### Pasajes populares

Página 66 - ... for the value of the twenty-fourth nail in his shoes, reckoning one farthing for the first nail, two for the second, four for the third, and so on to the twenty-fourth. The gentleman, thinking...

Página 22 - ... if a square number be either multiplied or divided by a number that is not a square, the product or quotient is not a square.

Página 147 - It is almost needless to explain in what manner the illusion of the good abbot arose. It is because the numbers in the angular cells of the square were counted twice ; these cells being common to two rows, the more therefore the angular cells are filled, by emptying those in the middle of each band, these double enumerations become greater ; on which account the number, though diminished, appears always to be the same...

Página 123 - It may be readily seen, that the pieces, instead of being in the two hands of the same person, may be supposed to be in the hands of two persons, one "of whom has the even number, or piece of gold, and the other the odd number, or piece of silver. The same operations may then be performed in regard to these two persons, as are performed in regard to the two hands of the same person, calling the one privately the right, and the other the left.

Página 113 - Desire the person, who has thought of- a number, to triple it, and to take the exact half of that triple if it be even, or the greater half if it be odd. Then desire him to triple that half, and ask him how many times it contains 9 ; for the number thought, if even, will contain twice as many units as it does nines, and one more if -it be odd.

Página 54 - It is clear that to pick up the first stone and put it into the basket, the person must walk two yards, one in going...

Página 123 - ... following method : — Some value, represented by an even number, such as 8, must be assigned to the gold, and a value represented by an odd number, such as 3, must be assigned to the silver; after which, desire the person to multiply...

Página 53 - Multiply one half the sum of the first and last terms by the number of terms. Thus, the sum of eight terms of the series whose first term is 3 and last term 38 is 8 x * (3 + 38) = 164.
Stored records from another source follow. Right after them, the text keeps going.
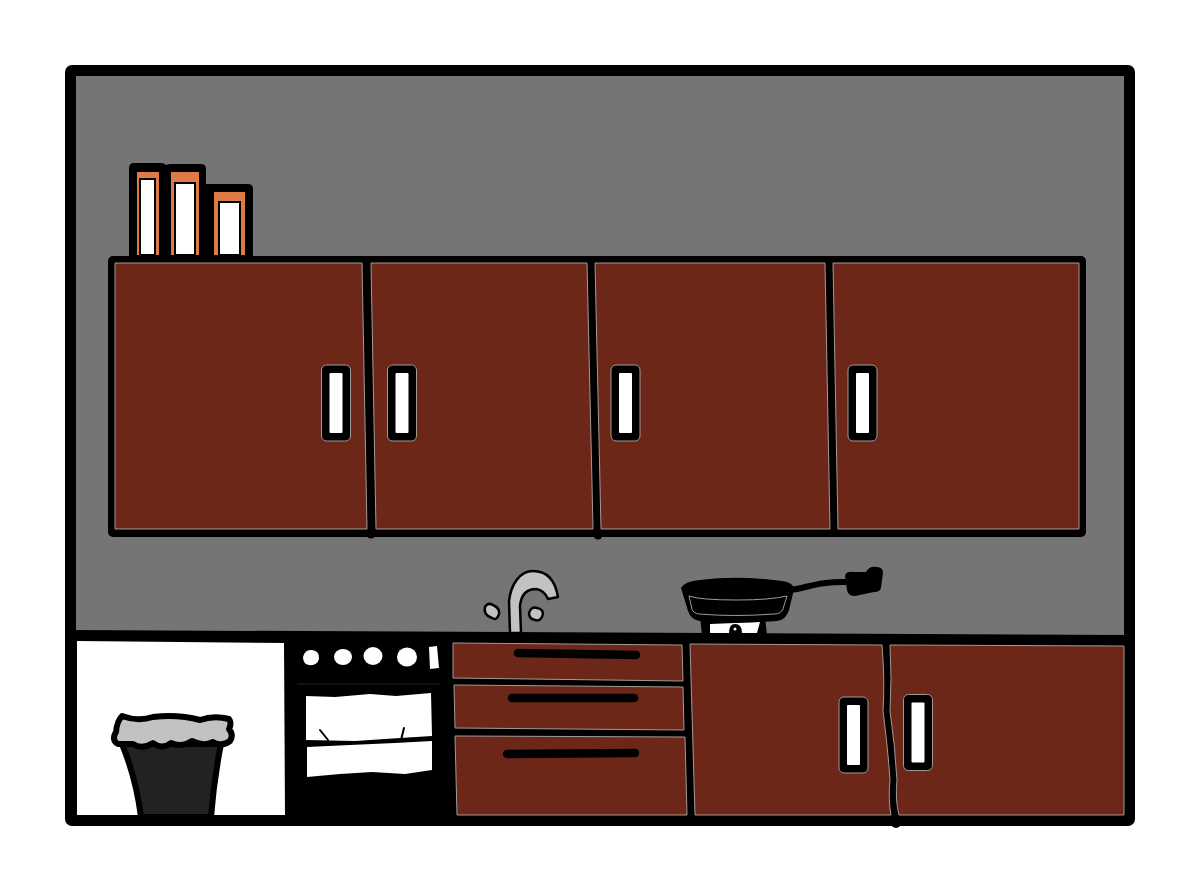
<!DOCTYPE html>
<html lang="en">
<head>
<meta charset="utf-8">
<title>Kitchen</title>
<style>
:root {
  --ink: #000;
  --paper: #fff;
  --wall: #757575;
  --wood: #6d2719;
  --edge: #a39a96;
  --binder: #dd7a45;
  --steel: #c2c2c2;
  --bin: #222;
}
html, body { margin: 0; width: 1200px; height: 893px; overflow: hidden; background: var(--paper); }
svg { display: block; }
.ink { fill: var(--ink); }
.paper { fill: var(--paper); }
.wall { fill: var(--wall); }
.wood { fill: var(--wood); stroke: var(--edge); stroke-width: 1; }
.binder { fill: var(--binder); }
.label { fill: var(--paper); stroke: var(--ink); stroke-width: 2; }
.steel { fill: var(--steel); stroke: var(--ink); stroke-width: 2.5; stroke-linejoin: round; }
.line { fill: none; stroke: var(--ink); stroke-linecap: round; stroke-linejoin: round; }
.rim { fill: none; stroke: var(--edge); stroke-width: 1; }
</style>
</head>
<body>
<svg width="1200" height="893" viewBox="0 0 1200 893" role="img" aria-label="Drawing of a kitchen with cupboards, oven, sink, pan and bin">
  <defs>
    <g id="handle">
      <rect class="ink" x="-14.5" y="-38" width="29" height="76" rx="5" stroke="#a39a96" stroke-width="1"/>
      <rect class="paper" x="-6.5" y="-30" width="13" height="60" rx="1"/>
    </g>
  </defs>

  <g id="room">
    <rect class="ink" x="65" y="65" width="1070" height="761" rx="7"/>
    <rect class="wall" x="76" y="76" width="1048" height="561"/>
    <polygon class="ink" points="70,630 1128,635 1128,648 70,642"/>
  </g>

  <g id="binders">
    <path class="ink" d="M129 258V168Q129 163 134 163H161Q164 163 166 165Q168 164 171 164H201Q206 164 206 169V184H248Q253 184 253 189V258Z"/>
    <path class="binder" d="M137 172H159V255H137ZM171 172H199V255H171ZM214 192H245V255H214Z"/>
    <path class="label" d="M140 179H155V255H140ZM175 183H195V255H175ZM219 202H240V255H219Z"/>
  </g>

  <g id="wall-cupboards">
    <rect class="ink" x="108" y="256" width="978" height="281" rx="5"/>
    <circle class="ink" cx="371" cy="534" r="4.5"/>
    <circle class="ink" cx="598" cy="535" r="4.5"/>
    <polygon class="wood" points="115,263 362,263 367,529 115,529"/>
    <polygon class="wood" points="371,263 587,263 593,529 376,529"/>
    <polygon class="wood" points="595,263 825,263 830,529 601,529"/>
    <polygon class="wood" points="833,263 1079,263 1079,529 838,529"/>
    <use href="#handle" x="336" y="403"/>
    <use href="#handle" x="402" y="403"/>
    <use href="#handle" x="625.500" y="403"/>
    <use href="#handle" x="862.500" y="403"/>
  </g>

  <g id="tap">
    <path class="steel" d="M510 633L509 601C511 584 520 571 533 571C547 571 555 579 558 597L548 599C546 594 542 590 536 589C526 589 521 596 520 606L521 633Z"/>
    <path class="steel" d="M485 607Q488 602 493 605Q500 608 499 614Q497 621 492 618Q483 615 485 607Z"/>
    <path class="steel" d="M529 613Q531 606 537 608Q543 609 543 614Q541 622 535 620Q529 619 529 613Z"/>
  </g>

  <g id="pan">
    <path class="ink" d="M700 617H765L767 635H702Z"/>
    <path class="paper" d="M710 624L760 622L757 633H710Z"/>
    <path class="ink" d="M729 633Q729 624 735 624Q742 624 742 633Z"/>
    <circle class="paper" cx="735" cy="629" r="1.500"/>
    <path class="ink" d="M681 588Q685 581 700 580Q738 575 782 581Q793 582 794 589L789 610Q786 620 777 621Q737 624 700 621Q691 620 688 611Z"/>
    <path class="line" stroke-width="6" d="M790 590C808 588 816 581 850 582"/>
    <path class="ink" d="M845 576Q846 571 853 572L866 572Q869 566 877 567Q883 567 883 573L881 587Q881 592 874 592L855 596Q848 596 847 590Z"/>
    <path class="rim" d="M689 596Q700 600 737 600Q770 600 787 596L783 609Q781 614 774 614Q735 617 699 614Q693 613 692 609Z"/>
  </g>

  <g id="bin-corner">
    <polygon class="paper" points="77,641 284,643 285,815 77,815"/>
    <path d="M122 744Q136 778 141 817H211Q214 779 221 744Z" fill="var(--bin)" stroke="var(--ink)" stroke-width="6"/>
    <path d="M122 716Q138 722 153 717Q178 714 200 720Q214 715 229 719Q232 723 229 729Q234 735 230 741Q222 747 213 742Q203 747 192 741Q181 748 171 743Q162 750 153 743Q142 750 133 744L118 744Q111 740 116 732Q117 721 122 716Z" fill="var(--steel)" stroke="var(--ink)" stroke-width="6" stroke-linejoin="round"/>
  </g>

  <g id="oven">
    <rect class="ink" x="285" y="640" width="169" height="178"/>
    <g class="paper">
      <path d="M303 657Q305 649 312 650Q320 651 319 659Q317 666 309 665Q303 664 303 657Z"/>
      <ellipse cx="343" cy="657" rx="9" ry="8"/>
      <ellipse cx="373" cy="656" rx="9.500" ry="9"/>
      <ellipse cx="407" cy="657" rx="10" ry="9.500"/>
      <polygon points="429,647 437,646 439,668 430,669"/>
      <path d="M306 696L335 697L370 694L396 696L431 693L432 736L400 738L355 741L306 740Z"/>
      <path d="M307 747L350 745L395 743L432 741V770L405 774L372 772L340 774L307 777Z"/>
    </g>
    <path class="line" stroke-width="2" d="M320 730L328 740M404 728L401 740"/>
    <path d="M297 684H440" stroke="#222" stroke-width="1" fill="none"/>
  </g>

  <g id="drawers">
    <polygon class="wood" points="453,643 682,645 683,681 453,678"/>
    <polygon class="wood" points="454,685 683,687 684,730 455,728"/>
    <polygon class="wood" points="455,736 685,737 687,815 457,815"/>
    <path class="line" stroke-width="8.500" d="M518 653L636 655M512 698L634 698M507 754L635 753"/>
  </g>

  <g id="base-cupboards">
    <path class="wood" d="M690 644L882 645Q885 680 883 711Q888 750 890 780Q888 800 891 815H695Z"/>
    <path class="wood" d="M890 645L1124 646V815H899Q895 800 897 780Q895 745 890 711Q892 680 890 645Z"/>
    <circle class="ink" cx="896" cy="823" r="5"/>
    <use href="#handle" x="853.500" y="735"/>
    <use href="#handle" x="918" y="732.500"/>
  </g>
</svg>
</body>
</html>
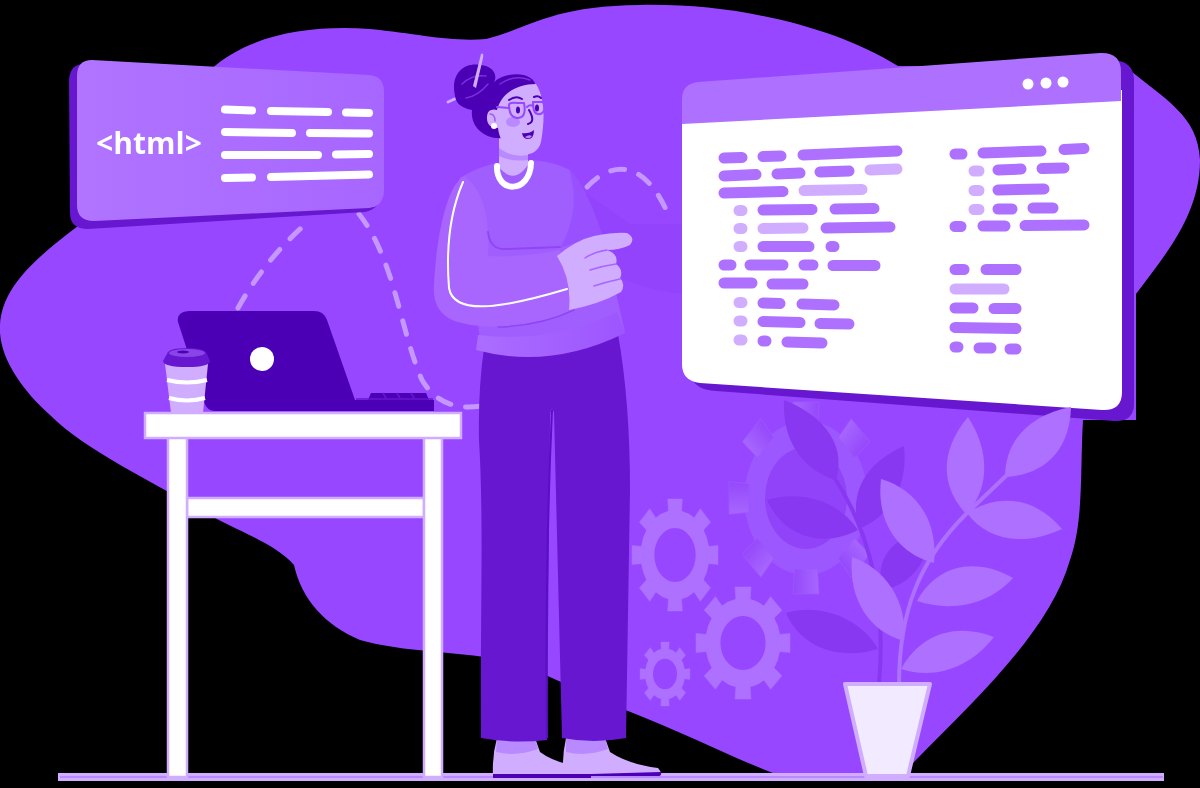
<!DOCTYPE html>
<html lang="en">
<head>
<meta charset="utf-8">
<title>Web developer illustration</title>
<style>
:root {
  --black: #000;
  --white: #fff;
  --blob: #9747ff;
  --lilac: #ad70ff;
  --sweater: #a15eff;
  --pale: #d0adff;
  --mist: #f2eaff;
  --deep: #6617cf;
  --ink: #4b00b5;
  --shade: #8838f0;
}
html, body { margin: 0; background: var(--black); overflow: hidden; }
svg { display: block; width: 1200px; height: 788px; }
.blob { fill: var(--blob); }
.lilac { fill: var(--lilac); }
.sweater { fill: var(--sweater); }
.pale { fill: var(--pale); }
.white { fill: var(--white); }
.mist { fill: var(--mist); }
.deep { fill: var(--deep); }
.ink { fill: var(--ink); }
.shade { fill: var(--shade); }
.line { fill: none; stroke-linecap: round; stroke-linejoin: round; }
.dash { stroke: var(--pale); stroke-width: 5; stroke-dasharray: 14 15; opacity: .8; }
.code { stroke: var(--lilac); stroke-width: 11; }
.code-soft { stroke: var(--pale); stroke-width: 11; }
.tag { font: 600 31px "Noto Sans", "Open Sans", sans-serif; fill: var(--white); }
.wood { fill: var(--white); stroke: var(--pale); stroke-width: 2.5; }
.stem { stroke: var(--lilac); stroke-width: 4; }
.stem-back { stroke: var(--shade); stroke-width: 4; }
.gear circle { fill: none; stroke-width: 32; }
</style>
</head>
<body>
<svg viewBox="0 0 1200 788" role="img" aria-label="Developer pointing at a browser window full of code, next to a desk with a laptop">
  <defs>
    <linearGradient id="gear-fade" x1="0" y1="0" x2="1" y2="0">
      <stop offset="0" stop-color="#a866ff"/>
      <stop offset="1" stop-color="#9449fa"/>
    </linearGradient>
    <linearGradient id="card-fade" x1="0" y1="0" x2="1" y2="0">
      <stop offset="0" stop-color="#b074ff"/>
      <stop offset="1" stop-color="#a766ff"/>
    </linearGradient>
    <linearGradient id="hem-fade" x1="0" y1="0" x2="1" y2="0">
      <stop offset="0" stop-color="#ab6dff"/>
      <stop offset="1" stop-color="#9d55ff"/>
    </linearGradient>
    <path id="tooth" d="M-15-74 L-17-100 H17 L15-74Z"/>
    <g id="gear" class="gear">
      <circle r="64"/>
      <use href="#tooth"/>
      <use href="#tooth" transform="rotate(45)"/>
      <use href="#tooth" transform="rotate(90)"/>
      <use href="#tooth" transform="rotate(135)"/>
      <use href="#tooth" transform="rotate(180)"/>
      <use href="#tooth" transform="rotate(225)"/>
      <use href="#tooth" transform="rotate(270)"/>
      <use href="#tooth" transform="rotate(315)"/>
    </g>
  </defs>

  <rect id="ground-colour" width="1200" height="788"/>

  <path id="backdrop" class="blob" d="M0 325C2 285 40 255 78 226C120 180 150 120 210 70C250 34 310 25 370 29C420 34 450 42 486 39C530 28 550 6 640 5C730 3 830 24 898 66H1125C1165 100 1198 115 1200 160C1200 215 1165 255 1136 294V420H1083C1080 470 1084 520 1070 560C1050 630 980 695 914 762L900 776H782C740 762 690 735 628 711C590 697 555 677 510 661C465 652 400 652 360 640C325 625 302 600 294 565C275 543 235 530 200 510C150 480 85 450 50 415C20 388-2 355 0 325Z"/>

  <g id="connectors" class="line dash">
    <path d="M238 308Q266 258 308 222"/>
    <path d="M359 214C395 260 400 330 422 380C435 402 455 410 482 406"/>
    <path d="M587 187C612 160 645 160 668 214"/>
  </g>
  <path id="cast-shadow" d="M582 190Q610 210 630 224H682V294Q640 290 600 268Z" fill="#8d3ff6" opacity=".45"/>

  <g id="gears">
    <g fill="url(#gear-fade)">
      <use href="#gear" stroke="#9d57ff" transform="translate(806 498) scale(.77 .96)"/>
      <path d="M765 498A41 51 0 0 1 847 498A41 51 0 0 1 765 498" fill="#9043f8"/>
    </g>
    <g class="lilac" stroke="#ad70ff">
      <use href="#gear" transform="translate(675 555) scale(.43 .56)"/>
      <use href="#gear" transform="translate(743 643) scale(.47 .56)"/>
      <use href="#gear" transform="translate(665 674) scale(.25 .32)"/>
    </g>
  </g>

  <g id="tag-card">
    <path class="deep" d="M84 64L366 80Q380 82 381 96V193Q380 209 365 212L88 229Q70 229 70 213L69 80Q70 64 84 64Z"/>
    <path fill="url(#card-fade)" d="M92 60L369 75Q384 76 384 92V190Q384 206 369 208L94 221Q77 221 77 205V76Q77 60 92 60Z"/>
    <text class="tag" x="96" y="154" textLength="106" lengthAdjust="spacingAndGlyphs">&lt;html&gt;</text>
    <path class="line" stroke="#fff" stroke-width="8" stroke-linecap="butt" d="M225 109.500L252 110.500M271 111L328 112M346 112.500L369 113M225 132L292 133M310 133L369 133.500M225 155H318M336 154.500L369 154M225 178L252 177.500M271 177L369 174.500"/>
  </g>

  <g id="browser-window">
    <path class="deep" d="M1110 60Q1134 60 1134 80V404Q1134 422 1114 421L716 391Q696 390 692 378Z"/>
    <path class="white" d="M682 100V364Q682 381 700 383L1102 410Q1122 411 1122 392V90Z"/>
    <path class="lilac" d="M682 124V99Q682 84 698 82L1100 53Q1121 52 1121 72V101Z"/>
    <g id="window-buttons" class="white">
      <circle cx="1028" cy="84" r="5.500"/>
      <circle cx="1046" cy="83" r="5.500"/>
      <circle cx="1063" cy="82" r="5.500"/>
    </g>
    <g id="code-left" class="line">
      <path class="code" d="M724 158L742 157.500M763 156.500L781 156M803 155L897 151M724 176L756 174.500M777 174L800 173M820 172L849 171M724 193L783 191.500
        M763 210L812 209.500M835 209L874 208.500M826 228L890 227M763 246.500H809M831 246.500H834
        M724 265H731M750 265H783M804 265H813M833 265.500H875M724 283H752M772 284H803
        M763 303L780 303.500M802 304L834 305M763 321.500L800 322.500M820 323.500L849 324M763 341H766M787 342L822 343"/>
      <path class="code-soft" d="M870 170L897 169M804 190.500L862 189.500M739 210.500H742M739 228.500H742M763 228.500L803 228M739 246.500H742M739 302.500H742M739 321H742M739 340H742"/>
    </g>
    <g id="code-right" class="line">
      <path class="code" d="M955 154H962M983 153L1041 151M1064 149.500L1084 148.500M998 170L1021 169M1042 168.500L1064 168M998 190L1044 189M998 209H1012M1033 208H1053M955 226.500H961M983 226H1005M1025 225.500L1084 225
        M955 269.500H964M986 269.500H1016M955 308H973M994 308.500H1016M955 327.500L1016 328.500M955 347H958M979 348H991M1010 349H1016"/>
      <path class="code-soft" d="M974 171H979M974 190.500H979M974 209.500H979M955 289H1004"/>
    </g>
  </g>

  <g id="floor">
    <rect class="pale" x="58" y="773" width="1106" height="8"/>
    <path d="M60 777H1163" stroke="#b88aff" stroke-width="2"/>
  </g>

  <g id="plant">
    <g id="back-branch">
      <path class="line stem-back" d="M832 474Q890 560 879 684"/>
      <g class="shade">
        <path d="M784 400C816 412 848 440 836 480C802 470 782 440 784 400Z"/>
        <path d="M904 446C908 485 892 515 859 529C848 490 868 462 904 446Z"/>
        <path d="M767 500C800 490 838 500 858 530C824 548 784 538 767 500Z"/>
        <path d="M928 530C930 560 912 585 882 590C874 558 894 536 928 530Z"/>
        <path d="M786 613C822 602 862 620 878 649C842 660 802 650 786 613Z"/>
      </g>
    </g>
    <g id="front-branch">
      <path class="line stem" d="M899 685C899 610 920 560 966 514L1008 474"/>
      <g class="lilac">
        <path d="M1071 407C1070 450 1045 475 1005 477C1005 440 1030 415 1071 407Z"/>
        <path d="M968 417C990 450 990 490 966 514C940 486 940 450 968 417Z"/>
        <path d="M967 513C1000 492 1036 498 1062 529C1026 546 988 542 967 513Z"/>
        <path d="M881 479C918 490 938 522 934 563C898 554 876 522 881 479Z"/>
        <path d="M917 601C936 566 974 556 1013 578C988 606 950 612 917 601Z"/>
        <path d="M852 557C884 568 908 600 904 641C870 632 848 600 852 557Z"/>
        <path d="M901 669C920 634 956 622 994 637C970 668 934 680 901 669Z"/>
      </g>
    </g>
    <path id="pot" class="mist" stroke="#d0adff" stroke-width="4" stroke-linejoin="round" d="M845 684H930L908 776H866Z"/>
  </g>

  <g id="desk" class="wood">
    <rect x="187" y="498" width="237" height="19"/>
    <rect x="168" y="437" width="19" height="340"/>
    <rect x="424" y="437" width="18" height="340"/>
    <rect x="145" y="413" width="316" height="25"/>
  </g>

  <g id="laptop">
    <path class="ink" d="M189 311H314Q324 311 327 320L355 400H368L371 393H426L429 400H434V411H215Q207 411 204 402L178 322Q176 312 189 311Z"/>
    <path d="M356 399H433M383 393L386 398M397 393L400 398M411 393L414 398" stroke="#6617cf" stroke-width="1.500"/>
    <circle class="white" cx="262" cy="359" r="12"/>
  </g>

  <g id="coffee-cup">
    <path class="pale" d="M165 364H208L203 413H171Z"/>
    <path d="M167 380Q187 385 207 380M169 398Q187 403 205 398" fill="none" stroke="#fff" stroke-width="4"/>
    <path class="deep" d="M167 354Q168 348 187 348Q205 348 207 354L210 361Q209 367 187 367Q164 367 163 361Z"/>
    <ellipse cx="187" cy="353" rx="18" ry="4" fill="#8a45e8"/>
    <ellipse class="ink" cx="183" cy="352" rx="6" ry="1.500"/>
  </g>

  <g id="developer">
    <g id="shoes">
      <path class="pale" d="M497 738H535L540 752Q556 764 588 768Q592 773 590 776H493Q492 756 497 738Z"/>
      <path class="pale" d="M566 738H605L610 752Q628 764 658 768Q662 772 661 776H563Q562 756 566 738Z"/>
      <path d="M497 738H535L538 749Q516 757 496 752ZM566 738H605L608 749Q586 757 566 752Z" fill="#b98aff"/>
      <path class="ink" d="M493 774H591V778H493ZM591 774L661 772Q662 776 658 776H591Z"/>
    </g>
    <path id="trousers" class="deep" d="M484 348L618 334C626 380 630 430 630 490L626 738Q594 744 562 738L554 412Q550 404 550 420L547 740Q514 744 481 738C480 620 484 520 479 440Q478 390 484 348Z"/>
    <path d="M552 410Q545 560 547 738" fill="none" stroke="#5a10c2" stroke-width="2"/>

    <g id="head">
      <path class="pale" d="M499 130H528V180Q514 196 499 180Z"/>
      <path d="M499 148Q512 158 528 155V160Q510 162 499 156Z" fill="#b98aff"/>
      <path class="line" d="M448 102L470 92" stroke="#d0adff" stroke-width="3"/>
      <path class="ink" d="M455 96C450 74 464 62 480 65C496 66 497 78 494 82C508 70 536 72 536 88L522 100C500 104 500 120 503 138C484 140 470 126 472 110C462 108 456 104 455 96Z"/>
      <path class="pale" d="M536 84C545 98 545 120 541 142Q538 154 524 155C510 155 500 144 498 128Q486 128 487 116Q488 108 497 110C502 92 518 84 536 84Z"/>
      <path class="line" d="M462 84Q472 74 486 76M466 98Q478 96 488 84M500 84Q514 74 530 80" stroke="#7a30dc" stroke-width="1.500"/>
      <path class="pale" d="M481 54Q484 52 483 58L476 88L473 86Z"/>
      <path class="line" d="M490 114Q495 114 495 121" stroke="#9a60e8" stroke-width="1.500"/>
      <circle class="white" cx="494" cy="126" r="3"/>
      <ellipse cx="513" cy="122" rx="7" ry="5" fill="#b98aff"/>
      <path class="line" d="M497 107L509 108M509 105Q509 102 518 103H524Q527 118 517 118Q509 117 509 105ZM527 107Q530 104 533 106M533 102H542Q546 103 545 108Q543 115 538 114Q533 114 533 102" stroke="#9747ff" stroke-width="2"/>
      <path class="line" d="M509 100Q516 95 522 99M534 97Q538 95 541 98M529 110Q536 122 528 124" stroke="#4b00b5" stroke-width="2"/>
      <ellipse class="ink" cx="518" cy="110" rx="2" ry="3.500"/>
      <ellipse class="ink" cx="537" cy="108" rx="2" ry="3.500"/>
      <path class="ink" d="M522 133Q529 134 534 130Q534 139 528 139Q523 139 522 133Z"/>
      <path d="M525 137Q529 134 532 136Q529 140 525 137Z" fill="#b98aff"/>
    </g>

    <g id="sweater">
      <path class="sweater" d="M496 163Q475 168 460 178L480 340Q550 366 625 332L606 250Q590 196 570 170Q552 161 531 160Q514 190 496 163Z"/>
      <path d="M569 169Q586 185 602 234L560 248Q582 210 569 169Z" fill="#9951ff"/>
      <path fill="url(#hem-fade)" d="M478 335Q550 344 617 312L625 333Q550 370 476 350Z"/>
      <path class="line" d="M497 166C496 194 530 194 531 163" stroke="#fff" stroke-width="6"/>
      <path fill="#a866ff" d="M464 176C446 186 436 240 434 286Q432 310 452 320C490 334 545 324 574 310L560 250Q520 258 488 256C490 220 484 190 464 176Z"/>
      <path class="line" d="M488 232Q490 250 506 249L560 247" stroke="#8f45f5" stroke-width="2"/>
      <path class="line" d="M463 182C450 212 446 250 449 288C454 318 510 306 567 289" stroke="#fff" stroke-width="2"/>
      <path class="line" d="M498 327Q540 326 574 310" stroke="#8f45f5" stroke-width="1.500"/>
    </g>

    <g id="pointing-hand">
      <path class="pale" d="M557 256Q576 240 594 236Q615 232 627 233Q636 238 630 245Q620 250 607 250Q619 254 616 264Q624 270 620 278Q626 284 621 292Q600 304 569 310Q572 280 557 256Z"/>
      <path class="line" d="M607 250Q594 252 585 258M616 264Q602 266 590 270M620 279Q606 282 594 286" stroke="#a866ff" stroke-width="1.500"/>
    </g>
  </g>
</svg>
</body>
</html>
Página 114 - METHOD. Bid the person multiply the number thought of by itself; then desire him to add 1 to the number thought of, and to multiply it also by itself; in the last place, ask him to tell the difference of these two products, which will certainly be an odd number, and the least half of it will be the number required.